---------- TASK INPUT ----------

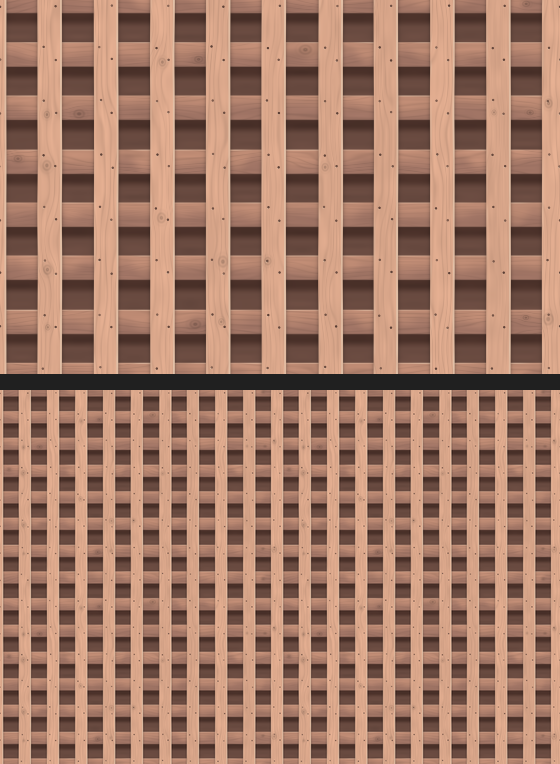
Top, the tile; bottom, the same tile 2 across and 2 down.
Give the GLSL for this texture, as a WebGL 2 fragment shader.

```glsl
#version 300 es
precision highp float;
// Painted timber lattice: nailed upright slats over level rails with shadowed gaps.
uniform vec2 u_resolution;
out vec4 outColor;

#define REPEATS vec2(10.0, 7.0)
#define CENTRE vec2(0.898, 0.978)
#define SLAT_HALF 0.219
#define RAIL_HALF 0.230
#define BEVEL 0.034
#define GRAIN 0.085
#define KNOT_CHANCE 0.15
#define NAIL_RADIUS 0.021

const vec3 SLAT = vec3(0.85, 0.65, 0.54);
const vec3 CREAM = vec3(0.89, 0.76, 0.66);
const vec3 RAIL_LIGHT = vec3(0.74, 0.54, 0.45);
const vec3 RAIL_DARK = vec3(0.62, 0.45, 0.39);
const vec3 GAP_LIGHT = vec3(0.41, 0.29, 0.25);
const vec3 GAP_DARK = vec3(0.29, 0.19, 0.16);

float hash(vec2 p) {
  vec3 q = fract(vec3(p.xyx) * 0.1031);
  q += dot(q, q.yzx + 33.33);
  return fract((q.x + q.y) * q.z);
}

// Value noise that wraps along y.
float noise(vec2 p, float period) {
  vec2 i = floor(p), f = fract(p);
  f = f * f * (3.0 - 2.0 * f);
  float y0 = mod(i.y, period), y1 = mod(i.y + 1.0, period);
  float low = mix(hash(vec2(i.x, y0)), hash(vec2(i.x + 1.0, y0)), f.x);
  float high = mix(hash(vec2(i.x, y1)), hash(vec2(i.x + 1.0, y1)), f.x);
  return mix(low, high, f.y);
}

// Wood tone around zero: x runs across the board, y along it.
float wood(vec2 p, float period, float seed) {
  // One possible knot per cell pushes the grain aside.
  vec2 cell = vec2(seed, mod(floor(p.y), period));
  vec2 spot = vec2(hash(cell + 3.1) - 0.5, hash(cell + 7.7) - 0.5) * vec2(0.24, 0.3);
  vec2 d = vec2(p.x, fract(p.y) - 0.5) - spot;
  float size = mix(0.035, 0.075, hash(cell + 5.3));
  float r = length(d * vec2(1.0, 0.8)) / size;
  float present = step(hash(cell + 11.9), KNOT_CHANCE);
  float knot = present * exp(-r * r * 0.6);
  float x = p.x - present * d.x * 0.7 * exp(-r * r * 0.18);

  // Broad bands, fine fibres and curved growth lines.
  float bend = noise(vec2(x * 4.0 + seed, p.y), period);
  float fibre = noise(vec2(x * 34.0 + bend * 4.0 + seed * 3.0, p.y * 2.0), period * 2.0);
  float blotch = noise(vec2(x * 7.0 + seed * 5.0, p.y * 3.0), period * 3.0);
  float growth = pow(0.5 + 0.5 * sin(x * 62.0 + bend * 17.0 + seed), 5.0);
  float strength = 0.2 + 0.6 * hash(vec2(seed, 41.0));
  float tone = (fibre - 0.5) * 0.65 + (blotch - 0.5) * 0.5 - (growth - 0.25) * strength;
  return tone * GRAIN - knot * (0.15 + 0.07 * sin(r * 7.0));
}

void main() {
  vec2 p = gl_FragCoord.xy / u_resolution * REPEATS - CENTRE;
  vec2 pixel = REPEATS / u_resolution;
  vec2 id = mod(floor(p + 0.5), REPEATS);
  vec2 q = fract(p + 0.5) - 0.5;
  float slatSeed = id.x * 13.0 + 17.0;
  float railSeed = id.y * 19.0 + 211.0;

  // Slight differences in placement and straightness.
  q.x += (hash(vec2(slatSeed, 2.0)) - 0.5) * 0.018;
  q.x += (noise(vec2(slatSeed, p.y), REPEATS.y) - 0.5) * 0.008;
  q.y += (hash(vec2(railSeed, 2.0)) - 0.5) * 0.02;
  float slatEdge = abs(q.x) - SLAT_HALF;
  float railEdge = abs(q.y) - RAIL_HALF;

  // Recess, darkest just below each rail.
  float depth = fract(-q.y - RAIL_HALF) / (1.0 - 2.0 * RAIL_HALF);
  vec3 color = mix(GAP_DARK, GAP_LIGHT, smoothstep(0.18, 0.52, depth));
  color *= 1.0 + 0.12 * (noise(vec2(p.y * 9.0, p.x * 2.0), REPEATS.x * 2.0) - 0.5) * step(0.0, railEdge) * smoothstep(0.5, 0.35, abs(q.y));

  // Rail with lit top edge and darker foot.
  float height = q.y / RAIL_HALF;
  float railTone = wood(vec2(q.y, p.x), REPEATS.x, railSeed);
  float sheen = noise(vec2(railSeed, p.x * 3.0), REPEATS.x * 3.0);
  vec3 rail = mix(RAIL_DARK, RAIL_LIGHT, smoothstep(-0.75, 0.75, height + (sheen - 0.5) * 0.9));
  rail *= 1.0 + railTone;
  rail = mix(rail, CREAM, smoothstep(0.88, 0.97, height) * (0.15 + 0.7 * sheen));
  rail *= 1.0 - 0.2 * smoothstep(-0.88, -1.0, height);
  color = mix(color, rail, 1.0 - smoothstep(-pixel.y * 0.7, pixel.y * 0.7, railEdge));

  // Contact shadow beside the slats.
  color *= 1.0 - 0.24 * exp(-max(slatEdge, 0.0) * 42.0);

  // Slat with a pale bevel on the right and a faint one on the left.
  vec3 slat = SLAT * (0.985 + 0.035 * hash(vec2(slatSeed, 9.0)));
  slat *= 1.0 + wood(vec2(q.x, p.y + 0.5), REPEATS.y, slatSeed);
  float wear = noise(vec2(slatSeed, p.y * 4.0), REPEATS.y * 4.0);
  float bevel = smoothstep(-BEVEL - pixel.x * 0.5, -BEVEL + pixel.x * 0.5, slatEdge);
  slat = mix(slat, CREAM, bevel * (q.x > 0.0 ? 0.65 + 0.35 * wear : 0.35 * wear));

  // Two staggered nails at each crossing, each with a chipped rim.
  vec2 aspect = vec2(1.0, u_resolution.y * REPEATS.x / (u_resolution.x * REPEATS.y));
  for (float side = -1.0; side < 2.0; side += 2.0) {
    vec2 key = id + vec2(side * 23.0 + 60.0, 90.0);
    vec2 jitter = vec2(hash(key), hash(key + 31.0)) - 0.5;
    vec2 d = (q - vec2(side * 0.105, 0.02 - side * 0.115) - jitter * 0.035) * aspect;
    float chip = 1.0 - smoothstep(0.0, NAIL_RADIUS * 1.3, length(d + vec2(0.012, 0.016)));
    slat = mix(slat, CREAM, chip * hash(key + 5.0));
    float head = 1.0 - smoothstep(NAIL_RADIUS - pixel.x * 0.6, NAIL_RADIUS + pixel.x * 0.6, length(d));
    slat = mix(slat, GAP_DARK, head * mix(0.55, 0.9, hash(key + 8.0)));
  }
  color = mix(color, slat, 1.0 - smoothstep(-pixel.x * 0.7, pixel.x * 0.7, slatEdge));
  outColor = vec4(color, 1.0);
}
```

----------
---------- TASK INPUT ----------

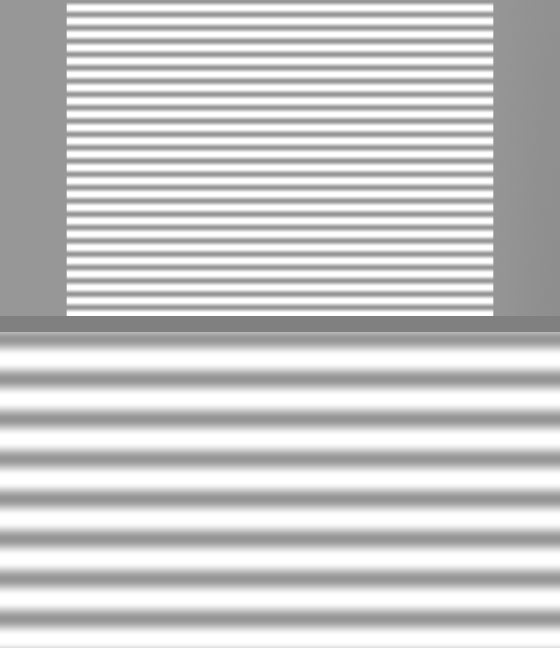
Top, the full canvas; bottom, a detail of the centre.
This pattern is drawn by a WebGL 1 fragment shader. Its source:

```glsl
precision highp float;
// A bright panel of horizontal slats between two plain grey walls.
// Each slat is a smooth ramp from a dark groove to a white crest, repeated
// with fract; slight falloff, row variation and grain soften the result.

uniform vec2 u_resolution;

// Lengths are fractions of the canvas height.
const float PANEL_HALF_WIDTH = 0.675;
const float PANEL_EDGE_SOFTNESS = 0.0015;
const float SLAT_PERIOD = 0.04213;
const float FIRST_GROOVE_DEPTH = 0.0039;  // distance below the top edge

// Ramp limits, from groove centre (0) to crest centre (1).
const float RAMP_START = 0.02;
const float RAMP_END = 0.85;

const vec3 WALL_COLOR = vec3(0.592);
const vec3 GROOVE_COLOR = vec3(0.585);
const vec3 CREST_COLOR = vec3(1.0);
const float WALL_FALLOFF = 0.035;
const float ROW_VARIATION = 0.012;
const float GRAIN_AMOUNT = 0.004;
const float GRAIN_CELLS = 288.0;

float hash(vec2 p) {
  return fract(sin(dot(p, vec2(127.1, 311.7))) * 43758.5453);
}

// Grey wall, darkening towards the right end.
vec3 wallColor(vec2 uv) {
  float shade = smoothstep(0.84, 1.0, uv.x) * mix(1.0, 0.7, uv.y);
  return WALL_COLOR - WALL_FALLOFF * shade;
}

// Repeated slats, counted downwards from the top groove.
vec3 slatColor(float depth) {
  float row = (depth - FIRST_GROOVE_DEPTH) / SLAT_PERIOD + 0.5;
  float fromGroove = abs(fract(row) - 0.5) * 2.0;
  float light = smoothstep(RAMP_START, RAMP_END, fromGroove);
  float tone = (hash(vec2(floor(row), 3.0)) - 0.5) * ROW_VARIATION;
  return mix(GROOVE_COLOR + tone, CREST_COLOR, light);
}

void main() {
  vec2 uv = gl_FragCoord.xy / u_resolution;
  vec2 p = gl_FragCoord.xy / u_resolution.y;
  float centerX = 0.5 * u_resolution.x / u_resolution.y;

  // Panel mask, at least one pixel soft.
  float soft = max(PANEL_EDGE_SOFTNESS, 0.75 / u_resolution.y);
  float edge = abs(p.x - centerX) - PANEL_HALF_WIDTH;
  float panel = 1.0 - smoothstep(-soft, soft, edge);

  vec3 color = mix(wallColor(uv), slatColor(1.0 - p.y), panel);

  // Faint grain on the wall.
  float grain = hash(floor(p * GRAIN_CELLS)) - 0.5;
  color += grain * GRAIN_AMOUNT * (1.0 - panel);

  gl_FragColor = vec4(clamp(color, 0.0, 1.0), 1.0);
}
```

----------
---------- TASK INPUT ----------

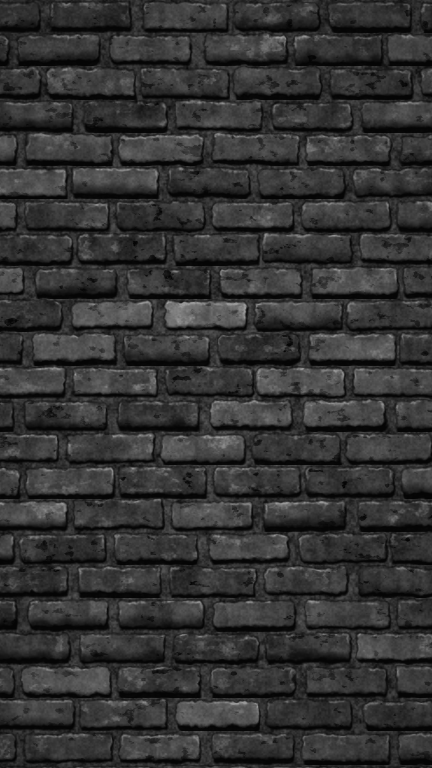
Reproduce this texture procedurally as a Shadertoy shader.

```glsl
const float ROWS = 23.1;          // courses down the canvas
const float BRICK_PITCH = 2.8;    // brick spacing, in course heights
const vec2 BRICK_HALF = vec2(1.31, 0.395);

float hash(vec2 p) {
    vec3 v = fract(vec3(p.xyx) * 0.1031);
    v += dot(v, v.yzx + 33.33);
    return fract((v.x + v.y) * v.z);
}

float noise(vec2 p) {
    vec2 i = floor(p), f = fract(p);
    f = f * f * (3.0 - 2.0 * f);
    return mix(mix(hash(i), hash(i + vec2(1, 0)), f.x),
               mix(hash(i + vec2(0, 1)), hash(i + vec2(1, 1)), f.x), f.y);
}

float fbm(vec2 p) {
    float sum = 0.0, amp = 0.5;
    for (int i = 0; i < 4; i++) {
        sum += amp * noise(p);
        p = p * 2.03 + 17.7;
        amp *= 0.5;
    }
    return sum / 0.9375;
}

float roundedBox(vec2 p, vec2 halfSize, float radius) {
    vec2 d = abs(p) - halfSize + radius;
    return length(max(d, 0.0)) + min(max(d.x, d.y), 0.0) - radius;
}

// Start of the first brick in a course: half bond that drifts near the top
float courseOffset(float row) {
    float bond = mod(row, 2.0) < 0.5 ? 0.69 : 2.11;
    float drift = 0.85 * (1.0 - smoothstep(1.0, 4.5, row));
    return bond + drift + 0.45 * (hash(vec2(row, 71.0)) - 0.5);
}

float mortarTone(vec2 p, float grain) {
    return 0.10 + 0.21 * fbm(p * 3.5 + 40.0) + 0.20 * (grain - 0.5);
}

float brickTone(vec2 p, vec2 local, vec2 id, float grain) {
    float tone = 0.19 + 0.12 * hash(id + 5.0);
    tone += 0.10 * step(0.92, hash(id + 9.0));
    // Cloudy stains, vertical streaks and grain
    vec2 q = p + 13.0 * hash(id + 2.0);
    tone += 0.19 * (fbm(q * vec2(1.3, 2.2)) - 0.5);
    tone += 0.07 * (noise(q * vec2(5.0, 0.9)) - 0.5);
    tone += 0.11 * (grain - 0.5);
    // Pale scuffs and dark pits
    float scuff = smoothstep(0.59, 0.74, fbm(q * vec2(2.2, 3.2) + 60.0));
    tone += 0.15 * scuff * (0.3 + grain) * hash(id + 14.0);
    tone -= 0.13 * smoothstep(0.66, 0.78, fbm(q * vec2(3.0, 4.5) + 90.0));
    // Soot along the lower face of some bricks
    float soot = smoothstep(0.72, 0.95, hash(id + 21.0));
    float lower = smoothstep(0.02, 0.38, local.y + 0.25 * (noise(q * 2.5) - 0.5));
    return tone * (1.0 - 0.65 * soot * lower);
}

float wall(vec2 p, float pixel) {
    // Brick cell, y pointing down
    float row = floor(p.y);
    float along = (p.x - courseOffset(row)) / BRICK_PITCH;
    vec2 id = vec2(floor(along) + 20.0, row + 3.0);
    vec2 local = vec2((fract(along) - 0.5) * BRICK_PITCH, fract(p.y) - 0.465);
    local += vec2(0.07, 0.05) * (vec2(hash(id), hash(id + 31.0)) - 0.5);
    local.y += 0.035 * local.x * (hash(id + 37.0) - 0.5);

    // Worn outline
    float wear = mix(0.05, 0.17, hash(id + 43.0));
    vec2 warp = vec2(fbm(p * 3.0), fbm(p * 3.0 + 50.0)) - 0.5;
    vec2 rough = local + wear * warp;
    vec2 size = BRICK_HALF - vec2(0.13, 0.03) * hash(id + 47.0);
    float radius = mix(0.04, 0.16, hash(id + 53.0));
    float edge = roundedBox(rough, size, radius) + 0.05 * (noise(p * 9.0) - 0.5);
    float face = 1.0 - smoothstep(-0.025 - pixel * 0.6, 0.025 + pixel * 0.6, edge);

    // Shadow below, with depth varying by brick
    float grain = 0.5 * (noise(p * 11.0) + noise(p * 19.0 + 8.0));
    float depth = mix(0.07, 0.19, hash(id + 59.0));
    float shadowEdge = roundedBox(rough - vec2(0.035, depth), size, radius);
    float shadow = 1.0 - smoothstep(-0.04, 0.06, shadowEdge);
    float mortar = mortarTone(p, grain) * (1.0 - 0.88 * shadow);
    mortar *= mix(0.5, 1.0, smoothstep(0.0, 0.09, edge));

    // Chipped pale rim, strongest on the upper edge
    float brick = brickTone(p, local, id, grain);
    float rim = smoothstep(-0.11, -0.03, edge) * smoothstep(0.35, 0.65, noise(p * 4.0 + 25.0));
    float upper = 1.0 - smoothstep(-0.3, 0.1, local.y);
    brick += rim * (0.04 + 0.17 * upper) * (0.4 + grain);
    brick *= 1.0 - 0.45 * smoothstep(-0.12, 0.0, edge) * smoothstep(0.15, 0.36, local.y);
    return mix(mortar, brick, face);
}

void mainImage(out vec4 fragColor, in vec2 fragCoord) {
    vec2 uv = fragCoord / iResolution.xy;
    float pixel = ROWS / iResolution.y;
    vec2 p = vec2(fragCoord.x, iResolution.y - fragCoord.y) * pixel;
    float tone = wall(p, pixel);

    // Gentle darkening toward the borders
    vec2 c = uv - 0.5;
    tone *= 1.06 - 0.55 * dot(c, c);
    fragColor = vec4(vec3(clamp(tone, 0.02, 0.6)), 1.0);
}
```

----------

AIM OF THE TASK: For each line of the data that has the word "REPEATS", report that line.

THE COMPLETED TASK:
#define REPEATS vec2(10.0, 7.0)
  vec2 p = gl_FragCoord.xy / u_resolution * REPEATS - CENTRE;
  vec2 pixel = REPEATS / u_resolution;
  vec2 id = mod(floor(p + 0.5), REPEATS);
  q.x += (noise(vec2(slatSeed, p.y), REPEATS.y) - 0.5) * 0.008;
  color *= 1.0 + 0.12 * (noise(vec2(p.y * 9.0, p.x * 2.0), REPEATS.x * 2.0) - 0.5) * step(0.0, railEdge) * smoothstep(0.5, 0.35, abs(q.y));
  float railTone = wood(vec2(q.y, p.x), REPEATS.x, railSeed);
  float sheen = noise(vec2(railSeed, p.x * 3.0), REPEATS.x * 3.0);
  slat *= 1.0 + wood(vec2(q.x, p.y + 0.5), REPEATS.y, slatSeed);
  float wear = noise(vec2(slatSeed, p.y * 4.0), REPEATS.y * 4.0);
  vec2 aspect = vec2(1.0, u_resolution.y * REPEATS.x / (u_resolution.x * REPEATS.y));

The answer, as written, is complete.